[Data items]
######

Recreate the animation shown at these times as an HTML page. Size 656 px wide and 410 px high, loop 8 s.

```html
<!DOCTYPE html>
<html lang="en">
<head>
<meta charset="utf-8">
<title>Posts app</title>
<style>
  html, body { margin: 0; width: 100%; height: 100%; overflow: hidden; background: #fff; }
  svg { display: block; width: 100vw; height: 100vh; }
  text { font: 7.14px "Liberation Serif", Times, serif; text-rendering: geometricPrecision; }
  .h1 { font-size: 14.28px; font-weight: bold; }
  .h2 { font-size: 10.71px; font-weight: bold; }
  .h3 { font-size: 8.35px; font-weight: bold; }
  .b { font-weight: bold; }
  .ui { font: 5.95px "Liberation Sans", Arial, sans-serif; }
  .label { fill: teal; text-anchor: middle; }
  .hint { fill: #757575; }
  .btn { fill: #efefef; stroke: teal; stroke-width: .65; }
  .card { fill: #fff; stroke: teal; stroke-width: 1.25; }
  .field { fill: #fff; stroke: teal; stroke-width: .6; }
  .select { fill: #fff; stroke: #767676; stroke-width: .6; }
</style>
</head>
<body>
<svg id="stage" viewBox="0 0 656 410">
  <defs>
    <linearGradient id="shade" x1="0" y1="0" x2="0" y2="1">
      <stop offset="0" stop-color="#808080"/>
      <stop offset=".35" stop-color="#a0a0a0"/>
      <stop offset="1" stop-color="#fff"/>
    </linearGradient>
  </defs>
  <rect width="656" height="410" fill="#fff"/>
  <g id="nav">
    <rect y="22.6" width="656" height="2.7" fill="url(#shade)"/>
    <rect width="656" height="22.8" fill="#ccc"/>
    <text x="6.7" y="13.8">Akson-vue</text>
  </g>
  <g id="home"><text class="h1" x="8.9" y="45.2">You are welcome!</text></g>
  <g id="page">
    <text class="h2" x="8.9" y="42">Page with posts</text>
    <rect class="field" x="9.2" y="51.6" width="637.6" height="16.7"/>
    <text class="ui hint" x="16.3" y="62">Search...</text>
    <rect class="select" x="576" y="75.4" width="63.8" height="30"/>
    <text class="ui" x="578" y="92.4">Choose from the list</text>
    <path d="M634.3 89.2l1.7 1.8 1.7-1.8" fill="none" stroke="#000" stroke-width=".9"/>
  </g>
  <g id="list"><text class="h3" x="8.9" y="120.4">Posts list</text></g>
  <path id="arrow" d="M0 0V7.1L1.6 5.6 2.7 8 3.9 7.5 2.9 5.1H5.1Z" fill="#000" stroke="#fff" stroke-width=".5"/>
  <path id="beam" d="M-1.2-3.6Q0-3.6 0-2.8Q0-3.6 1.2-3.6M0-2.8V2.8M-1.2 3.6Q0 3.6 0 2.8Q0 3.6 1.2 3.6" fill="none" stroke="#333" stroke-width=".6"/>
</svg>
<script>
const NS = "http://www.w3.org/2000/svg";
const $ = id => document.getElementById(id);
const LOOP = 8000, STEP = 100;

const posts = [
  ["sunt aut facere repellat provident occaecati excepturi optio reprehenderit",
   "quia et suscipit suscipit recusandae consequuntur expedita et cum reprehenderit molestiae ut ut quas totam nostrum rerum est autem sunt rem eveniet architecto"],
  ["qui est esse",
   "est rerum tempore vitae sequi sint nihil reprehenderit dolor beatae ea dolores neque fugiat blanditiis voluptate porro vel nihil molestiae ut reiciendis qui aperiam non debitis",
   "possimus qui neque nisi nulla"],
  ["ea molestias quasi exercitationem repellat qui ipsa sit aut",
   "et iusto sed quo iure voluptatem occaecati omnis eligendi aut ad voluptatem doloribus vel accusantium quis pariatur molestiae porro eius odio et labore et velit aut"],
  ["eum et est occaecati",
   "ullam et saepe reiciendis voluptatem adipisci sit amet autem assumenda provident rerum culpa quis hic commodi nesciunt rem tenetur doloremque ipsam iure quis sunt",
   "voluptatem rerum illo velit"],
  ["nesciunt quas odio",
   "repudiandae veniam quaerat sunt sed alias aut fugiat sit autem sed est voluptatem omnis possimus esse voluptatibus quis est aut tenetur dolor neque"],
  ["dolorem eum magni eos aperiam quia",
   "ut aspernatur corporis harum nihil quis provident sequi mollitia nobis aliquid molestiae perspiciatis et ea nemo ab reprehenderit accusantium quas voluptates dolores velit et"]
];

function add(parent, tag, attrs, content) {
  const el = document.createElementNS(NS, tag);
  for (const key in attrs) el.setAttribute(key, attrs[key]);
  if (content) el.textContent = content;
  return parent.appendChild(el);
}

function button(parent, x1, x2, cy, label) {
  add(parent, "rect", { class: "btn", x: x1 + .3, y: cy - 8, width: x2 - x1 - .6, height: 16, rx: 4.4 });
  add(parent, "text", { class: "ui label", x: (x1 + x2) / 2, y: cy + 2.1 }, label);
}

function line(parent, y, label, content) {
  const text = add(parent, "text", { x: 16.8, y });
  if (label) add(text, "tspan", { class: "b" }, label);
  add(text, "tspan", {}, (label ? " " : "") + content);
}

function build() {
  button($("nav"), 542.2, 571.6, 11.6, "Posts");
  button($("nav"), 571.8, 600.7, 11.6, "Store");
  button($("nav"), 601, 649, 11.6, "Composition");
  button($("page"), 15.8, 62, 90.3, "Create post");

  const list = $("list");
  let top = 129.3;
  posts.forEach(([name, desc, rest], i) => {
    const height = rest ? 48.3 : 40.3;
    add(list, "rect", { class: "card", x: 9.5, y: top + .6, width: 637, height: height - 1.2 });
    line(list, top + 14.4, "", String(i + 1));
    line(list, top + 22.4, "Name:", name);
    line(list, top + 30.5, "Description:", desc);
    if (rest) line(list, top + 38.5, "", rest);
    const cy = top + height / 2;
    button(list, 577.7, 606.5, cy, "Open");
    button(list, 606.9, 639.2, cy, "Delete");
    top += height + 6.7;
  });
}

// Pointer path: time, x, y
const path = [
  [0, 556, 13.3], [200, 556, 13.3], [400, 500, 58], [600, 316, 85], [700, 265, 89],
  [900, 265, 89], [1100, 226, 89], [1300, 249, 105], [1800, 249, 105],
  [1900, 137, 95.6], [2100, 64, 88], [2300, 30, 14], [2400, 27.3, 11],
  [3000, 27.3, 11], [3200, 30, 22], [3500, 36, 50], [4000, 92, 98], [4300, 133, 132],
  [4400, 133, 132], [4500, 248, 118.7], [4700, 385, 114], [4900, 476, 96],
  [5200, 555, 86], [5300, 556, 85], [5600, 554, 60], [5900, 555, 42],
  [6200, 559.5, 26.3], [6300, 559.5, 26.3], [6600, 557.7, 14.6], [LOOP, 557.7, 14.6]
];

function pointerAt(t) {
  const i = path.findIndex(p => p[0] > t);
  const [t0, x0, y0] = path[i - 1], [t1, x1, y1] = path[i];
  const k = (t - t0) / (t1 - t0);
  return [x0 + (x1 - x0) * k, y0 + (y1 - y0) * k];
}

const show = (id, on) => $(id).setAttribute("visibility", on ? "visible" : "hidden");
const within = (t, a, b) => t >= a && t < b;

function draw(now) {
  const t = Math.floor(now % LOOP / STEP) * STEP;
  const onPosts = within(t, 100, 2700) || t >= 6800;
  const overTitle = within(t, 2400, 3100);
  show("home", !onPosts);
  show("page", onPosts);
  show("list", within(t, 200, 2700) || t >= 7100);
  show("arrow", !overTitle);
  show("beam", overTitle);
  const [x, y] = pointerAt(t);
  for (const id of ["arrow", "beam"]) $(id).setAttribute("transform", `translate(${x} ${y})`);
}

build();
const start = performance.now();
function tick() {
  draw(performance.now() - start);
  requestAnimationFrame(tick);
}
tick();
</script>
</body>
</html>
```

######

> [Task requirements]: Identify each line in the records above containing the word "velit"; copy those lines.

> [Answer]:
   "et iusto sed quo iure voluptatem occaecati omnis eligendi aut ad voluptatem doloribus vel accusantium quis pariatur molestiae porro eius odio et labore et velit aut"],
   "voluptatem rerum illo velit"],
   "ut aspernatur corporis harum nihil quis provident sequi mollitia nobis aliquid molestiae perspiciatis et ea nemo ab reprehenderit accusantium quas voluptates dolores velit et"]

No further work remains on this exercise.